Travie McCoy – Lazarus
Release Date: June 8, 2010
Record Label: Decaydance/Fueled By Ramen
Life must be good for the artist formerly known as Travis McCoy. Now going by his childhood name Travie, this Gym Class Hero emcee is unleashing his first solo album, Lazarus, to the hip-hop world. Full of summer time jams, it's hard to imagine this is the same guy who rapped about desolate times and experiences in his band’s second album Papercut Chronicles. Taking a break from his Gym Class duties, McCoy decided that an album full of positive songs (rather than some of the bleaker stuff he planned on releasing) would be a better release for the summer time.
The Lazarus artworks seems to depict a new-age version of The Music Man, or maybe Travie, floating up to the clouds, ready to shower everyone with his feel-good jams. And that’s exactly how the album kicks off. “Dr. Feel Good” is banging opener with a great hook from Cee-Lo Green (note: if you want to have kick-ass hooks, hire Cee-Lo; it never fails). On the track, McCoy rhymes about what it would be like to be happy. It’s got a Jock Jams feel to it, as it’ll get you moving rather quickly. The auto-tuned electro-rocker “Superbad (11:34)” works in a weird way, although it comes across as a Gym Class b-side. The major difference between this solo release and a Gym Class release is how much singing McCoy does. Sure, he isn’t the best vocalist, but he isn’t bad. He’s about on par (or maybe even better than) with Decaydance buddy William Beckett.

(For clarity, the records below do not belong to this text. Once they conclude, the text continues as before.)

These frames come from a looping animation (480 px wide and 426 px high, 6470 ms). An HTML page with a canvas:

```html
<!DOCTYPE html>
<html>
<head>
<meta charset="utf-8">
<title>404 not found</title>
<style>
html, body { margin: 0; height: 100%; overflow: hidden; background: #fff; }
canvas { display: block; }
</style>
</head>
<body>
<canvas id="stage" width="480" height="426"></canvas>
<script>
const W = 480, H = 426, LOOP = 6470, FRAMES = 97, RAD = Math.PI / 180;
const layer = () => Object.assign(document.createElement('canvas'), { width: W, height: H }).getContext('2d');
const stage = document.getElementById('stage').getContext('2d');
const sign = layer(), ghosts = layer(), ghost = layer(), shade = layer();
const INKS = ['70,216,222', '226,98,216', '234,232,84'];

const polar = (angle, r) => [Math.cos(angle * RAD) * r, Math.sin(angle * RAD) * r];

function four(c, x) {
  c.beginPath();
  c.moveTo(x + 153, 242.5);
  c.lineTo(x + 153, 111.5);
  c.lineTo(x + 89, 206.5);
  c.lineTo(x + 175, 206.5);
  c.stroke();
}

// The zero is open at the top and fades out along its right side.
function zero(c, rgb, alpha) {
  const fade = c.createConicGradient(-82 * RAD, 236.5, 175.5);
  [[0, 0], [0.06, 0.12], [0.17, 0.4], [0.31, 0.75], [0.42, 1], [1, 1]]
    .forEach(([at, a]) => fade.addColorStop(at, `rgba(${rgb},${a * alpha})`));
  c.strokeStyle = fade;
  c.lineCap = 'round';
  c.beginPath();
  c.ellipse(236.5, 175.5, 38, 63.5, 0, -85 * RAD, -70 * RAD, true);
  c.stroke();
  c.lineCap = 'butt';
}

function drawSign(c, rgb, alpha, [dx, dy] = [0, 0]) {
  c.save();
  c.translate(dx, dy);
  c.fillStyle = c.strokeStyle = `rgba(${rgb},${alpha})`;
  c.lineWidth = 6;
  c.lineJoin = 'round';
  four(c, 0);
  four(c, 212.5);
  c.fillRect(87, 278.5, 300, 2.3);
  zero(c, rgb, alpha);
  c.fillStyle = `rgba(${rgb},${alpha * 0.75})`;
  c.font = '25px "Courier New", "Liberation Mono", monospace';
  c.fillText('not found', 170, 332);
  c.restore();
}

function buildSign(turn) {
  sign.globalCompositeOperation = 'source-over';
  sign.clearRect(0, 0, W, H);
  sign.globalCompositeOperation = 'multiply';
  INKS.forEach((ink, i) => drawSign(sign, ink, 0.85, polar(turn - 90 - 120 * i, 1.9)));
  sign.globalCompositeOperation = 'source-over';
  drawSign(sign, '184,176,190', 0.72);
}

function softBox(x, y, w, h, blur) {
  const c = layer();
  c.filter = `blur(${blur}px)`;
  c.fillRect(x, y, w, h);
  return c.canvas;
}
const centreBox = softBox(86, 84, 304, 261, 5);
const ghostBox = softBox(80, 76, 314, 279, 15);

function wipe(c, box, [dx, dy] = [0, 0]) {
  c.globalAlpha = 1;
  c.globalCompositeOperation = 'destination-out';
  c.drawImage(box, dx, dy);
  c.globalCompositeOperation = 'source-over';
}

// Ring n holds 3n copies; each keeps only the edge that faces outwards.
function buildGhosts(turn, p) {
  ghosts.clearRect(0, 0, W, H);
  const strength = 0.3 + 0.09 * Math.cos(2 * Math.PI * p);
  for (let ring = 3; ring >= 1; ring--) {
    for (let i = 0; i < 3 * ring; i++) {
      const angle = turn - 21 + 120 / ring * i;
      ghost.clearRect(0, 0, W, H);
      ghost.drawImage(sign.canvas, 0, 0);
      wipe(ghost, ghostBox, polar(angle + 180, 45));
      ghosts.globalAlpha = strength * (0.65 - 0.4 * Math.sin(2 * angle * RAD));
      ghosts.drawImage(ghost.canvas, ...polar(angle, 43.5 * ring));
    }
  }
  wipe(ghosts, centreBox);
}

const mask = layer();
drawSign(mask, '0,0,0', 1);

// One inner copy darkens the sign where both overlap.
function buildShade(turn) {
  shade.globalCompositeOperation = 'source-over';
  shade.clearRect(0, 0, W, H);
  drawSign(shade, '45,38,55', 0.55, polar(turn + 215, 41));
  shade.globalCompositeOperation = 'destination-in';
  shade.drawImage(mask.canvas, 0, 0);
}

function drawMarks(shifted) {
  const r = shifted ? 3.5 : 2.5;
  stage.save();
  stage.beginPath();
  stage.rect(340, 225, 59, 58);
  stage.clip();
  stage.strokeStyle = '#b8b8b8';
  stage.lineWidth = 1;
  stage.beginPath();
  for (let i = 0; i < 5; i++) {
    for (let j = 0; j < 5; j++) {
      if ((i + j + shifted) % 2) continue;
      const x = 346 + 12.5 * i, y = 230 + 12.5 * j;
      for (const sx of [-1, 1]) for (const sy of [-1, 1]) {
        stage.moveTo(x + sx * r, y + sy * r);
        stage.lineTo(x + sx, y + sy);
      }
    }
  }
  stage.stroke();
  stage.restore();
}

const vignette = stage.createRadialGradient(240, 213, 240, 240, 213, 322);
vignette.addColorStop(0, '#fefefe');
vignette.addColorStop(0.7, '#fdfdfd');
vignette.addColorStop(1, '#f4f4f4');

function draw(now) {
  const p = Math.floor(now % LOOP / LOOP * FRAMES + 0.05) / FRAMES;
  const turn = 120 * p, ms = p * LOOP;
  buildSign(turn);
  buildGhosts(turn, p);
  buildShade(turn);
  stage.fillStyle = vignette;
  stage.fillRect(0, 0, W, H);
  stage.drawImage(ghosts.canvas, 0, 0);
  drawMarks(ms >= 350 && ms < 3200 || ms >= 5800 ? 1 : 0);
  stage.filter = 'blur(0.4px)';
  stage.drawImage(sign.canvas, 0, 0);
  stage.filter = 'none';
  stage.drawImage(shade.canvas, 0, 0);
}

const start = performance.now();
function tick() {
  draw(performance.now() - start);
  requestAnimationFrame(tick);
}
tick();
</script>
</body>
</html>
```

The song that may or may not have already set your summer ablaze is the breezy “Billionaire.” This track seems to have fallen out of Jason Mraz’s last album and is paced by some steel drums and Bruno Mars’ delicious chorus, while McCoy pleads about wanting to become a billionaire. The first highlight of Lazarus is the urgent “Need You,” a light pop-rock number that really shines a light on McCoy’s singing talents.
Not every song is a smash, such as the boring filler of “Critical” and “After Midnight” follows the obnoxious dance/neon phase, but his charm can make up for the missteps at times. The old-school nature of “Akidagain” will take you down nostalgia lane. The chorus of children that sing the hook will stay in your head for hours, while McCoy’s flow has never sounded tighter. McCoy shows his classic rock roots with “We’ll Be Alright,” which samples a Supergrass song, even though the lyrics have about as much complexity as a Cobra Starship song.

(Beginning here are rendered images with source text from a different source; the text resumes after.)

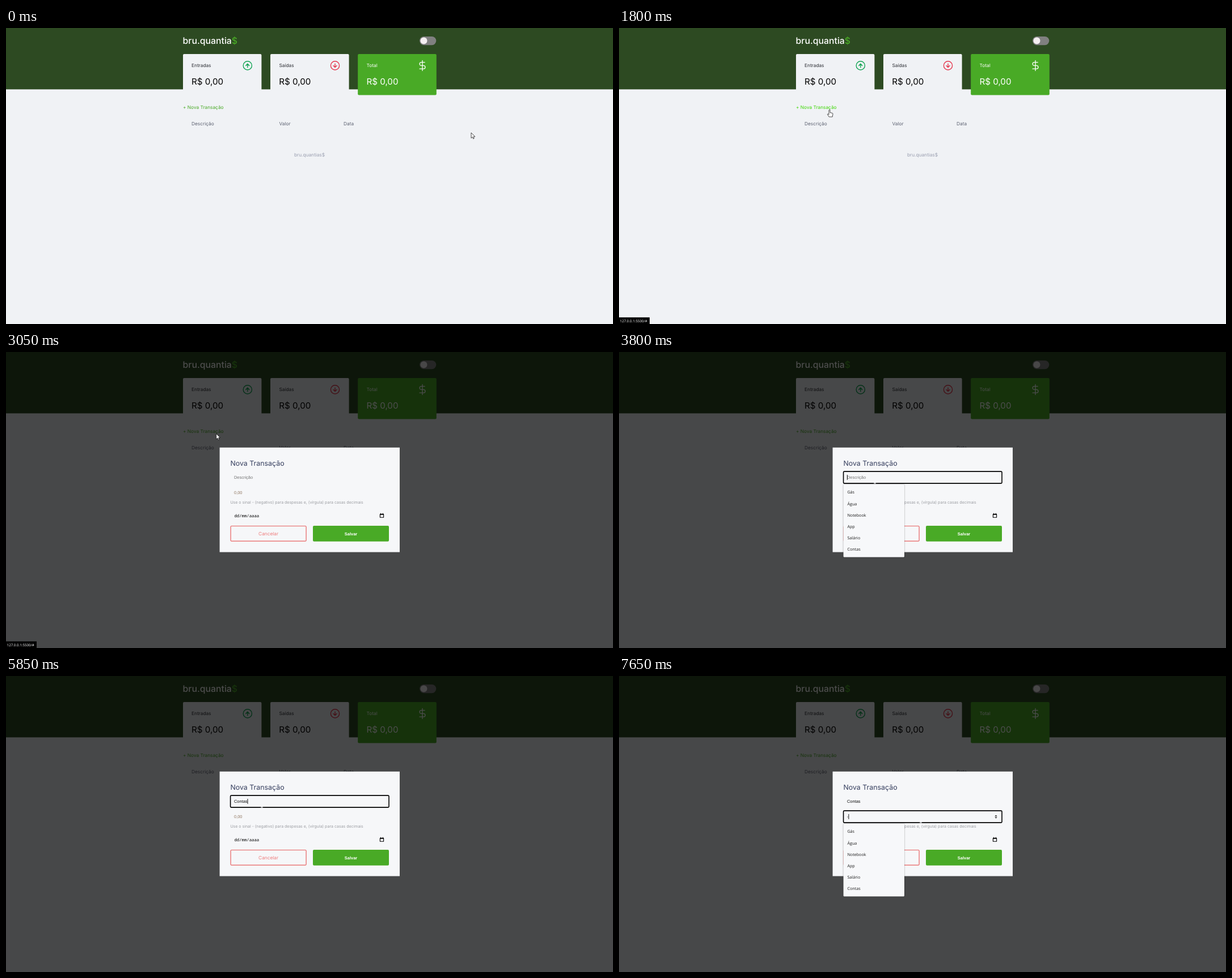
Write an HTML page that moves like this. It is 1070x523 px and loops after 8 s.

```html
<!DOCTYPE html>
<html lang="pt-BR">
<head>
<meta charset="utf-8">
<title>Nova Transação</title>
<style>
html, body { margin: 0; height: 100%; overflow: hidden; background: #f0f2f5 }
svg { display: block; width: 100vw; height: 100vh; text-rendering: geometricPrecision }
text { font: 8.3px Inter, sans-serif; white-space: pre }
.logo { font-size: 15.8px; font-weight: 500 }
.sum { font-size: 15.2px }
.title { font-size: 12.4px }
.hint { font-size: 7px }
.field { font: 7.45px "Liberation Sans", Arial, sans-serif }
.date { font: 7.3px "Noto Sans Mono", monospace }
.row { font: 500 7.2px "Open Sans", sans-serif }
.url { font: 6.2px "Open Sans", sans-serif }
.line { fill: none; stroke-linecap: round; stroke-linejoin: round }
#drop { filter: drop-shadow(0 .6px 1px #0006) }
</style>
</head>
<body>
<svg viewBox="0 0 1070 523">
  <rect width="1070" height="523" fill="#f0f2f5"/>
  <rect width="1070" height="108.4" fill="#2d4a22"/>
  <text class="logo" x="311.6" y="28" fill="#fff">bru.quantia<tspan fill="#49aa26">$</tspan></text>
  <rect x="729" y="15" width="29.3" height="15.2" rx="7.6" fill="#808080"/>
  <circle cx="736.5" cy="22.5" r="6" fill="#f4eff1"/>

  <g fill="#f0f2f5">
    <rect x="312" y="46" width="138.4" height="72.4" rx="2"/>
    <rect x="466" y="46" width="138.6" height="72.4" rx="2"/>
    <rect x="620.2" y="46" width="138.6" height="72.4" rx="2" fill="#49aa26"/>
  </g>
  <g fill="#2b2d33">
    <text x="327" y="69.4">Entradas</text>
    <text x="481.5" y="69.4">Saídas</text>
    <text x="635.6" y="69.4" fill="#fff">Total</text>
  </g>
  <g fill="#000">
    <text class="sum" x="327" y="100">R$ 0,00</text>
    <text class="sum" x="481.3" y="100">R$ 0,00</text>
    <text class="sum" x="635.4" y="100" fill="#fff">R$ 0,00</text>
  </g>
  <g class="line" stroke-width="1.4">
    <g transform="translate(425.8 66.4)" stroke="#12a454">
      <circle r="7.6"/><path d="M0 3.3V-3.2M-3 0L0-3.2L3 0"/>
    </g>
    <g transform="translate(580 66.4) scale(1 -1)" stroke="#e5384f">
      <circle r="7.6"/><path d="M0 3.3V-3.2M-3 0L0-3.2L3 0"/>
    </g>
    <path transform="translate(724.2 56.6) scale(.82)" stroke="#fff" stroke-width="1.6"
      d="M12 1v22M17 5H9.5a3.5 3.5 0 0 0 0 7h5a3.5 3.5 0 0 1 0 7H6"/>
  </g>

  <text id="link" x="312" y="142.7">+ Nova Transação</text>
  <g fill="#5d6272">
    <text x="327" y="172.2">Descrição</text>
    <text x="481.5" y="172.2">Valor</text>
    <text x="595" y="172.2">Data</text>
  </g>
  <text x="535" y="227" fill="#9a9fb0" text-anchor="middle">bru.quantias$</text>

  <g id="modal">
    <rect width="1070" height="523" opacity=".7"/>
    <rect x="376.6" y="168.8" width="317.4" height="184.8" fill="#f6f7f9"/>
    <text class="title" x="395.4" y="201" fill="#363f5f">Nova Transação</text>
    <text class="field" id="name" x="402" y="224.2"/>
    <text class="field" id="value" x="402" y="251.3"/>
    <text class="hint" x="395.4" y="267.8" fill="#9b9da2">Use o sinal - (negativo) para despesas e, (vírgula) para casas decimais</text>
    <text class="date" x="402.4" y="291.6">dd/mm/aaaa</text>
    <path d="M659.4 286.6h6.2v5.6h-6.2zM659.4 287.2h6.2M660.7 285v1.4M664.3 285v1.4" class="line" stroke="#000" stroke-width="1.1"/>
    <rect x="396.1" y="307.5" width="133" height="26.7" rx="1.5" fill="none" stroke="#e76060" stroke-width="1.2"/>
    <text x="462.6" y="323.8" fill="#ee7d7d" text-anchor="middle">Cancelar</text>
    <rect x="541" y="306.9" width="134" height="27.9" rx="2" fill="#49aa26"/>
    <text class="field" x="608" y="323.5" fill="#fff" text-anchor="middle" style="font-weight:700">Salvar</text>
    <path id="spin" d="M662.3 247.9h4.4l-2.2-2.5zM662.3 249.3h4.4l-2.2 2.5z" fill="#333"/>
    <rect id="focus" x="395.6" y="211.1" width="279.4" height="21" rx="1.6" fill="none" stroke="#000" stroke-width="1.6"/>
    <path id="caret" d="M0 217v9" stroke="#000" stroke-width=".9"/>
  </g>
  <path id="beam" d="M-2-5h4M0-5v10M-2 5.2h4" stroke="#f6f7f9" stroke-width="1.2"/>
  <g id="drop"><rect x="395.6" y="234" width="107.4" rx="1.5" fill="#f7f8fa"/><g id="rows" fill="#1c1c1c"></g></g>

  <g id="status">
    <rect y="511.3" width="54" height="12"/>
    <text class="url" x="1.6" y="519.6" fill="#fff">127.0.0.1:5500/#</text>
  </g>
  <path id="arrow" d="M0 0v9.6l2.2-2 1.5 3.2 1.5-.7-1.4-3.1h3.1z" fill="#fff" stroke="#000" stroke-width=".7"/>
  <path id="hand" d="M-1 1a1 1 0 0 1 2 0v4l4 .9q1 .3 1 1.4l-.8 5.2H-.8L-3.4 8.4q-.4-1.2.8-1.1l1.6 1.3z" fill="#fff" stroke="#000" stroke-width=".7"/>
</svg>
<script>
const LOOP = 8000, STEP = 50;
const el = id => document.getElementById(id);
const show = (id, on) => el(id).setAttribute('opacity', +on);
const move = (id, x, y) => el(id).setAttribute('transform', `translate(${x} ${y})`);
const within = (t, a, b) => t >= a && t < b;

// pointer track: time, x, y
const track = [
  [900, 820, 185], [1000, 765, 182], [1150, 555, 168], [1300, 397.5, 150.5],
  [1350, 366, 143], [1450, 345, 137], [1550, 384, 120], [1750, 524, 89.5],
  [1800, 371, 144.5], [2500, 371, 144.5], [2550, 371.3, 145], [2950, 371.3, 145],
  [3000, 370.7, 144.5], [3250, 370.7, 144.5], [3400, 428, 212], [3450, 451, 226.8],
  [6000, 451, 226.8], [6500, 532, 253.8]
];
const typing = [[4400, 'C'], [4550, 'o'], [4850, 'n'], [5000, 't'], [5450, 'a'], [5750, 's']];
const options = ['Gás', 'Água', 'Notebook', 'App', 'Salário', 'Contas'];

function pointer(t) {
  const i = track.findIndex(p => p[0] > t);
  if (i === 0) return track[0].slice(1);
  if (i < 0) return track[track.length - 1].slice(1);
  const [a, b] = [track[i - 1], track[i]], k = (t - a[0]) / (b[0] - a[0]);
  return [1, 2].map(n => a[n] + (b[n] - a[n]) * k);
}

function input(id, text, hint, hintColor) {
  el(id).textContent = text || hint;
  el(id).setAttribute('fill', text ? '#111' : hintColor);
  return 402.4 + (text ? el(id).getComputedTextLength() : 0);
}

let shown = '';
function list(items) {
  if (shown === items.join()) return;
  shown = items.join();
  el('drop').firstChild.setAttribute('height', 28 + 20.1 * (items.length - 1));
  el('rows').innerHTML = items.map((s, i) =>
    `<text class="row" x="402.4" y="${250.4 + 20.1 * i}">${s}</text>`).join('');
}

// the list blinks while it is filtered again
function listOpacity(t) {
  if (t < 3800 || within(t, 5850, 6600)) return 0;
  if (within(t, 5750, 5850)) return .4;
  const start = [4550, 5000, 5450].find(s => within(t, s, s + 100));
  return start ? (t - start) / 100 : 1;
}

function draw(now) {
  const t = Math.floor(now % LOOP / STEP) * STEP;
  const [x, y] = pointer(t), second = t >= 6600, shift = second ? 27 : 0;
  const hover = within(t, 1350, 1550) || within(t, 1800, 3050);
  const hand = within(t, 1350, 1500) || within(t, 1800, 3000);

  for (const id of ['arrow', 'hand', 'beam']) move(id, x, y);
  show('hand', hand);
  show('arrow', !hand && t < 3450);
  show('beam', t >= 3450);
  el('link').setAttribute('fill', hover ? '#3dd705' : '#49aa26');
  show('status', within(t, 1400, 1650) || within(t, 1800, 3400));
  show('modal', t >= 3050);

  const name = typing.filter(k => k[0] <= t).map(k => k[1]).join('');
  const ends = [
    input('name', name, 'Descrição', '#757575'),
    input('value', t >= 7650 ? '-' : '', '0,00', '#8f765f')
  ];
  show('focus', t >= 3800);
  move('focus', 0, shift);
  show('caret', within(t, 3800, 4200) || within(t, 4400, 7000) || t >= 7450);
  show('spin', t >= 6400);
  if (t < 3800) show('caret', 0);
  move('caret', ends[+second], shift);

  list(t < 4400 || second ? options : t < 5450 ? ['Contas', 'Controle'] : ['Contas']);
  show('drop', listOpacity(t));
  move('drop', 0, shift);
}

const start = performance.now();
(function tick() {
  draw(performance.now() - start);
  requestAnimationFrame(tick);
})();
</script>
</body>
</html>
```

The closest McCoy gets to radio rap is on “The Manuel,” which features more auto-tuned goodness, this time from the guy who made this whole craze popular, T-Pain. Despite that, McCoy closes out Lazarus with a song old school GCH fans will appreciate. “Don’t Pretend” gives us McCoy at his most vulnerable, as it’s not all sunshine and rainbows in his life.

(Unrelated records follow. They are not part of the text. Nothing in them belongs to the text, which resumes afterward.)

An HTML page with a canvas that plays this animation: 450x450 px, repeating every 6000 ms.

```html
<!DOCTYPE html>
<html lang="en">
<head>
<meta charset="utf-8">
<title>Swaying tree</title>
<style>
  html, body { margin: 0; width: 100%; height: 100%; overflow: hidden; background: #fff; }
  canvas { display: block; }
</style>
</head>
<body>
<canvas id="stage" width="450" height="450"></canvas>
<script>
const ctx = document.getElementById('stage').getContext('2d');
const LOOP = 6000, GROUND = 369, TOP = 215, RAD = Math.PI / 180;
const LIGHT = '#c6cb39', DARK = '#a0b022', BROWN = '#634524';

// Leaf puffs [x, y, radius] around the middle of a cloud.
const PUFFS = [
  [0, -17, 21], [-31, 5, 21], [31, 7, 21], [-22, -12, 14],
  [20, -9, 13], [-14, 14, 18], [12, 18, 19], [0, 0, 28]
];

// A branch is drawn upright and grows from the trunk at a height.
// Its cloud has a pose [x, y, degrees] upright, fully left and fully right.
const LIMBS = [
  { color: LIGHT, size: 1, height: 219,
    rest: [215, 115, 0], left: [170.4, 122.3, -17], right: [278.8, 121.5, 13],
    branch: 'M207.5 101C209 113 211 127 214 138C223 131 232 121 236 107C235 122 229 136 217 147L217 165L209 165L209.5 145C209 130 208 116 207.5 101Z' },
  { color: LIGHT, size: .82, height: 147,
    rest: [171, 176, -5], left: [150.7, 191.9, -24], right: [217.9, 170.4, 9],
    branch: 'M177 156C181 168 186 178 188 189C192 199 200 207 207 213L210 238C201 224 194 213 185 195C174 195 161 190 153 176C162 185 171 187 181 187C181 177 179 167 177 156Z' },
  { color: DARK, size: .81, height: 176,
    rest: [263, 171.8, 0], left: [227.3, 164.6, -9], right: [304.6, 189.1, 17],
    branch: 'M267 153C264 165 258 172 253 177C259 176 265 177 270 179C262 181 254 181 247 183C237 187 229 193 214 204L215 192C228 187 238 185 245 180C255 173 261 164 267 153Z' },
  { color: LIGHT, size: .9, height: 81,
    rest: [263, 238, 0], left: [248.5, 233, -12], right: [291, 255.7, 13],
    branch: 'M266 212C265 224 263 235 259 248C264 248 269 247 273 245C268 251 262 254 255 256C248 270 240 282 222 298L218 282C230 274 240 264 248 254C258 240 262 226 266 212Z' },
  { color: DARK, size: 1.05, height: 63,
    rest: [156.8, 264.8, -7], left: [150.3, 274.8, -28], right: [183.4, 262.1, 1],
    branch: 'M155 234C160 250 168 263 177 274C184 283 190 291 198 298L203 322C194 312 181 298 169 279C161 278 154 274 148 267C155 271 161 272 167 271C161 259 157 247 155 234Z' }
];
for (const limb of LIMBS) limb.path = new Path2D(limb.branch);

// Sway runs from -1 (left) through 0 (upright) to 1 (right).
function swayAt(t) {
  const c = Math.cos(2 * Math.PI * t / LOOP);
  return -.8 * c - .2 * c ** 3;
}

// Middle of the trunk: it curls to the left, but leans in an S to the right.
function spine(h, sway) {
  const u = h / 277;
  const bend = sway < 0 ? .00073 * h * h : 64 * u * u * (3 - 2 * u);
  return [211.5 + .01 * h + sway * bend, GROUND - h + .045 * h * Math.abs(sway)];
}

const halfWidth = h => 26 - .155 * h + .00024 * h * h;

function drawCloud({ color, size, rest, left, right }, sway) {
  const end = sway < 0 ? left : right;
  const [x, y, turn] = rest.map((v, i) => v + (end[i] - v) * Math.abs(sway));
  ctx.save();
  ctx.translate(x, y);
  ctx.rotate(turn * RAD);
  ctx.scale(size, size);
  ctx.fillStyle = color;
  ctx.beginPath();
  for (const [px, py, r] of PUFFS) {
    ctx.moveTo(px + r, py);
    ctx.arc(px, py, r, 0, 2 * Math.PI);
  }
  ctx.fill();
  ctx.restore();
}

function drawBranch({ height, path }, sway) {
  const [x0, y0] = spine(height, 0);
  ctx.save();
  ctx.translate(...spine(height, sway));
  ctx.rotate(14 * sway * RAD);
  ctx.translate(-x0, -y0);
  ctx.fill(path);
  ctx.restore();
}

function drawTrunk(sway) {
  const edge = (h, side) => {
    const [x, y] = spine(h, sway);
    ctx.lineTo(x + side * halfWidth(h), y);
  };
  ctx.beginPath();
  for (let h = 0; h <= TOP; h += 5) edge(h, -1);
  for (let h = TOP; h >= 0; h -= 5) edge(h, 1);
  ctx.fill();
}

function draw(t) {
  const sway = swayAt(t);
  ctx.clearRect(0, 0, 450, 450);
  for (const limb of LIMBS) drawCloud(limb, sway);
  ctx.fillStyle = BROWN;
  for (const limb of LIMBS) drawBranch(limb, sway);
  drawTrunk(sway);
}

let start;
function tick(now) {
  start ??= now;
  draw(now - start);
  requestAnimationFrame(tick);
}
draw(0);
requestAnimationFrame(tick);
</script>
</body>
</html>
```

Did I expect to like this album as much as I do? Not really, but thanks to some well-placed songs, a quality collection of producers, and Travie McCoy’s undeniable charm, Lazarus has landed on my summer playlist. This is not a world-beater by any means, but it shows some growth in McCoy as an artist and lets him get out his ideas before recording and releasing the next Gym Class Heroes album. Maybe if he had Hayley Williams sing a chorus on this record, more people would pay attention to it or give it to chance. But on the real, Lazarus isn’t any worse than B.o.B’s recent album and it is definitely worth your time this summer.
Eh.... this album isn't terrible.... but it isn't anything to get excited about. Granted that I heard this record right between hearing Drake's TML and Eminem's Recovery, but still I don't see this record getting much spins from me.